■ WHAT THE TASK ASKS
Word for word, repeat every entry that appears below.

[Opening DATA FOR THIS EXERCISE section]

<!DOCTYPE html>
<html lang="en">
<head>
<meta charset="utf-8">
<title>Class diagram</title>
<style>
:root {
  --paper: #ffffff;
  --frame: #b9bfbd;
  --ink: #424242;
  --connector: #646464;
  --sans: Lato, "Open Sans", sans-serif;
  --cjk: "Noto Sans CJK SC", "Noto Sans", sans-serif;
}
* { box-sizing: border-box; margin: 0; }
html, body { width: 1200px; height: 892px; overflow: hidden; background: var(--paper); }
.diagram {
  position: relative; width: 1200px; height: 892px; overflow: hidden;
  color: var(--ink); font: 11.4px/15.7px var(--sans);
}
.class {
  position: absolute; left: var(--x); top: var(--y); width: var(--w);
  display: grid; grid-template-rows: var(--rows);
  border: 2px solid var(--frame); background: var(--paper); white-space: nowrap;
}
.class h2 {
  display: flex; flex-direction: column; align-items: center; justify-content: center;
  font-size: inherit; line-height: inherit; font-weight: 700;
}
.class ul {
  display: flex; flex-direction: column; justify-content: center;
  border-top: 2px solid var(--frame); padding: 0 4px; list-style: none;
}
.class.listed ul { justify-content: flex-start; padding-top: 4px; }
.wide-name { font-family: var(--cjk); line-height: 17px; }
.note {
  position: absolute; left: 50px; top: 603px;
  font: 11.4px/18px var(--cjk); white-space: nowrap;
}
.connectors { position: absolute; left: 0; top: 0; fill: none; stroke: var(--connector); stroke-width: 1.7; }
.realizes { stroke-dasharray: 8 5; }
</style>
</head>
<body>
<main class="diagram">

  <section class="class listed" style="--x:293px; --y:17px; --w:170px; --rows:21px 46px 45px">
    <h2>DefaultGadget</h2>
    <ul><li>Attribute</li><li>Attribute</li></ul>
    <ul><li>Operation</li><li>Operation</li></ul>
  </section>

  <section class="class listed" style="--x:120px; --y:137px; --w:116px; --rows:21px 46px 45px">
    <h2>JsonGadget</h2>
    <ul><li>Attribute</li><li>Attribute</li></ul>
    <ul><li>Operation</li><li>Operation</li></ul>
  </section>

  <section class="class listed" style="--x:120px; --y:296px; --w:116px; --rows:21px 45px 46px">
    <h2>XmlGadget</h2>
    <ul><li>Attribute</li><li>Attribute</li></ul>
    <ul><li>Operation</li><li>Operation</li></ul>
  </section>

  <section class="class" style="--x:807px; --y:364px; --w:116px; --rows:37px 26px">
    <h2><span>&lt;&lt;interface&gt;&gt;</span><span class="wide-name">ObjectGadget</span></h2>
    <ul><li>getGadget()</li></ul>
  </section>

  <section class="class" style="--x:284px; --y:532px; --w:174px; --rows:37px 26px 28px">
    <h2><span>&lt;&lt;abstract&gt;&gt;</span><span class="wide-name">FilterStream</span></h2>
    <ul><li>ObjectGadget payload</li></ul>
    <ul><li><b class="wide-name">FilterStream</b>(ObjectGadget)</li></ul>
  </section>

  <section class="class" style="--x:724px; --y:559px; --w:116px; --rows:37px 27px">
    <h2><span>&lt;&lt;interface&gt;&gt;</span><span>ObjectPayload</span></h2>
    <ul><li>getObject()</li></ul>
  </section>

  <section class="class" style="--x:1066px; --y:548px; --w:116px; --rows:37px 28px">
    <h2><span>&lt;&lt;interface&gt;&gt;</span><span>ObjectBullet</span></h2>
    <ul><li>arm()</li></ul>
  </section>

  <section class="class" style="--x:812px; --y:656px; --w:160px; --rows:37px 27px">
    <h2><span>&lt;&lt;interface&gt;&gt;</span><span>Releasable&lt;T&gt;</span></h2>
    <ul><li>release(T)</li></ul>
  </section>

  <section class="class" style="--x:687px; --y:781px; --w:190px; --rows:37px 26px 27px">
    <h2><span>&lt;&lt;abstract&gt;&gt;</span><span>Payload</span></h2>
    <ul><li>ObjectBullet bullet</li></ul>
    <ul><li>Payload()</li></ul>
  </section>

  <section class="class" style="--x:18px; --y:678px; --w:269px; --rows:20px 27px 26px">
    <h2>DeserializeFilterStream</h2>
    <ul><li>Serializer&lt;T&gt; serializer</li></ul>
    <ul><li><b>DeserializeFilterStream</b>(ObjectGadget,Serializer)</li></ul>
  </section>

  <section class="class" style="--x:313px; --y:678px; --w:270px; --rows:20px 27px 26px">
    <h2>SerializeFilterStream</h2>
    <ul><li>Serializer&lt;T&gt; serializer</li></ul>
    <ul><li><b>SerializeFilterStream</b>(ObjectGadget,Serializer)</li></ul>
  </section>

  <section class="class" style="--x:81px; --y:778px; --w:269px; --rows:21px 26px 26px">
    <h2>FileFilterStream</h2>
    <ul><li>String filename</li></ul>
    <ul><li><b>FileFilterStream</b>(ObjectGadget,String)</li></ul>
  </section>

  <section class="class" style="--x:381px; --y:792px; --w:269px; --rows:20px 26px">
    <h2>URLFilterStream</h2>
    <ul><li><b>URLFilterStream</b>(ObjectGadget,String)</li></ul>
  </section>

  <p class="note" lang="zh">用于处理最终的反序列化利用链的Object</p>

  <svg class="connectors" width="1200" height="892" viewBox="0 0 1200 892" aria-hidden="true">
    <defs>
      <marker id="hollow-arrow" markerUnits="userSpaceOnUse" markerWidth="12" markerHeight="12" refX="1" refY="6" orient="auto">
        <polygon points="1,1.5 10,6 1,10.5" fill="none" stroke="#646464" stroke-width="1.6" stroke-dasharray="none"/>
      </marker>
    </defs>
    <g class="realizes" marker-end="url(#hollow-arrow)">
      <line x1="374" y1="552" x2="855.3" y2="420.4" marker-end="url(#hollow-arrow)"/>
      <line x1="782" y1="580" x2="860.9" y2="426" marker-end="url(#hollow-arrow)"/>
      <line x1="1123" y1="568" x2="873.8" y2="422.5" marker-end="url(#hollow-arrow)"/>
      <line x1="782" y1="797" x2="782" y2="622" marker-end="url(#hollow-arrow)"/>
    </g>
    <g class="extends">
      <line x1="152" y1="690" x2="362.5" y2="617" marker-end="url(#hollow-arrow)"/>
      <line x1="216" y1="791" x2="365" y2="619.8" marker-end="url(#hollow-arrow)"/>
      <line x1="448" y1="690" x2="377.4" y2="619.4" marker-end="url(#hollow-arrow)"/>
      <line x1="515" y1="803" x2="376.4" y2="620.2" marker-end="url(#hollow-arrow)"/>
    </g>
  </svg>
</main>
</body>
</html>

[Closing DATA FOR THIS EXERCISE section]

■ RESPONSE BELOW
<!DOCTYPE html>
<html lang="en">
<head>
<meta charset="utf-8">
<title>Class diagram</title>
<style>
:root {
  --paper: #ffffff;
  --frame: #b9bfbd;
  --ink: #424242;
  --connector: #646464;
  --sans: Lato, "Open Sans", sans-serif;
  --cjk: "Noto Sans CJK SC", "Noto Sans", sans-serif;
}
* { box-sizing: border-box; margin: 0; }
html, body { width: 1200px; height: 892px; overflow: hidden; background: var(--paper); }
.diagram {
  position: relative; width: 1200px; height: 892px; overflow: hidden;
  color: var(--ink); font: 11.4px/15.7px var(--sans);
}
.class {
  position: absolute; left: var(--x); top: var(--y); width: var(--w);
  display: grid; grid-template-rows: var(--rows);
  border: 2px solid var(--frame); background: var(--paper); white-space: nowrap;
}
.class h2 {
  display: flex; flex-direction: column; align-items: center; justify-content: center;
  font-size: inherit; line-height: inherit; font-weight: 700;
}
.class ul {
  display: flex; flex-direction: column; justify-content: center;
  border-top: 2px solid var(--frame); padding: 0 4px; list-style: none;
}
.class.listed ul { justify-content: flex-start; padding-top: 4px; }
.wide-name { font-family: var(--cjk); line-height: 17px; }
.note {
  position: absolute; left: 50px; top: 603px;
  font: 11.4px/18px var(--cjk); white-space: nowrap;
}
.connectors { position: absolute; left: 0; top: 0; fill: none; stroke: var(--connector); stroke-width: 1.7; }
.realizes { stroke-dasharray: 8 5; }
</style>
</head>
<body>
<main class="diagram">

  <section class="class listed" style="--x:293px; --y:17px; --w:170px; --rows:21px 46px 45px">
    <h2>DefaultGadget</h2>
    <ul><li>Attribute</li><li>Attribute</li></ul>
    <ul><li>Operation</li><li>Operation</li></ul>
  </section>

  <section class="class listed" style="--x:120px; --y:137px; --w:116px; --rows:21px 46px 45px">
    <h2>JsonGadget</h2>
    <ul><li>Attribute</li><li>Attribute</li></ul>
    <ul><li>Operation</li><li>Operation</li></ul>
  </section>

  <section class="class listed" style="--x:120px; --y:296px; --w:116px; --rows:21px 45px 46px">
    <h2>XmlGadget</h2>
    <ul><li>Attribute</li><li>Attribute</li></ul>
    <ul><li>Operation</li><li>Operation</li></ul>
  </section>

  <section class="class" style="--x:807px; --y:364px; --w:116px; --rows:37px 26px">
    <h2><span>&lt;&lt;interface&gt;&gt;</span><span class="wide-name">ObjectGadget</span></h2>
    <ul><li>getGadget()</li></ul>
  </section>

  <section class="class" style="--x:284px; --y:532px; --w:174px; --rows:37px 26px 28px">
    <h2><span>&lt;&lt;abstract&gt;&gt;</span><span class="wide-name">FilterStream</span></h2>
    <ul><li>ObjectGadget payload</li></ul>
    <ul><li><b class="wide-name">FilterStream</b>(ObjectGadget)</li></ul>
  </section>

  <section class="class" style="--x:724px; --y:559px; --w:116px; --rows:37px 27px">
    <h2><span>&lt;&lt;interface&gt;&gt;</span><span>ObjectPayload</span></h2>
    <ul><li>getObject()</li></ul>
  </section>

  <section class="class" style="--x:1066px; --y:548px; --w:116px; --rows:37px 28px">
    <h2><span>&lt;&lt;interface&gt;&gt;</span><span>ObjectBullet</span></h2>
    <ul><li>arm()</li></ul>
  </section>

  <section class="class" style="--x:812px; --y:656px; --w:160px; --rows:37px 27px">
    <h2><span>&lt;&lt;interface&gt;&gt;</span><span>Releasable&lt;T&gt;</span></h2>
    <ul><li>release(T)</li></ul>
  </section>

  <section class="class" style="--x:687px; --y:781px; --w:190px; --rows:37px 26px 27px">
    <h2><span>&lt;&lt;abstract&gt;&gt;</span><span>Payload</span></h2>
    <ul><li>ObjectBullet bullet</li></ul>
    <ul><li>Payload()</li></ul>
  </section>

  <section class="class" style="--x:18px; --y:678px; --w:269px; --rows:20px 27px 26px">
    <h2>DeserializeFilterStream</h2>
    <ul><li>Serializer&lt;T&gt; serializer</li></ul>
    <ul><li><b>DeserializeFilterStream</b>(ObjectGadget,Serializer)</li></ul>
  </section>

  <section class="class" style="--x:313px; --y:678px; --w:270px; --rows:20px 27px 26px">
    <h2>SerializeFilterStream</h2>
    <ul><li>Serializer&lt;T&gt; serializer</li></ul>
    <ul><li><b>SerializeFilterStream</b>(ObjectGadget,Serializer)</li></ul>
  </section>

  <section class="class" style="--x:81px; --y:778px; --w:269px; --rows:21px 26px 26px">
    <h2>FileFilterStream</h2>
    <ul><li>String filename</li></ul>
    <ul><li><b>FileFilterStream</b>(ObjectGadget,String)</li></ul>
  </section>

  <section class="class" style="--x:381px; --y:792px; --w:269px; --rows:20px 26px">
    <h2>URLFilterStream</h2>
    <ul><li><b>URLFilterStream</b>(ObjectGadget,String)</li></ul>
  </section>

  <p class="note" lang="zh">用于处理最终的反序列化利用链的Object</p>

  <svg class="connectors" width="1200" height="892" viewBox="0 0 1200 892" aria-hidden="true">
    <defs>
      <marker id="hollow-arrow" markerUnits="userSpaceOnUse" markerWidth="12" markerHeight="12" refX="1" refY="6" orient="auto">
        <polygon points="1,1.5 10,6 1,10.5" fill="none" stroke="#646464" stroke-width="1.6" stroke-dasharray="none"/>
      </marker>
    </defs>
    <g class="realizes" marker-end="url(#hollow-arrow)">
      <line x1="374" y1="552" x2="855.3" y2="420.4" marker-end="url(#hollow-arrow)"/>
      <line x1="782" y1="580" x2="860.9" y2="426" marker-end="url(#hollow-arrow)"/>
      <line x1="1123" y1="568" x2="873.8" y2="422.5" marker-end="url(#hollow-arrow)"/>
      <line x1="782" y1="797" x2="782" y2="622" marker-end="url(#hollow-arrow)"/>
    </g>
    <g class="extends">
      <line x1="152" y1="690" x2="362.5" y2="617" marker-end="url(#hollow-arrow)"/>
      <line x1="216" y1="791" x2="365" y2="619.8" marker-end="url(#hollow-arrow)"/>
      <line x1="448" y1="690" x2="377.4" y2="619.4" marker-end="url(#hollow-arrow)"/>
      <line x1="515" y1="803" x2="376.4" y2="620.2" marker-end="url(#hollow-arrow)"/>
    </g>
  </svg>
</main>
</body>
</html>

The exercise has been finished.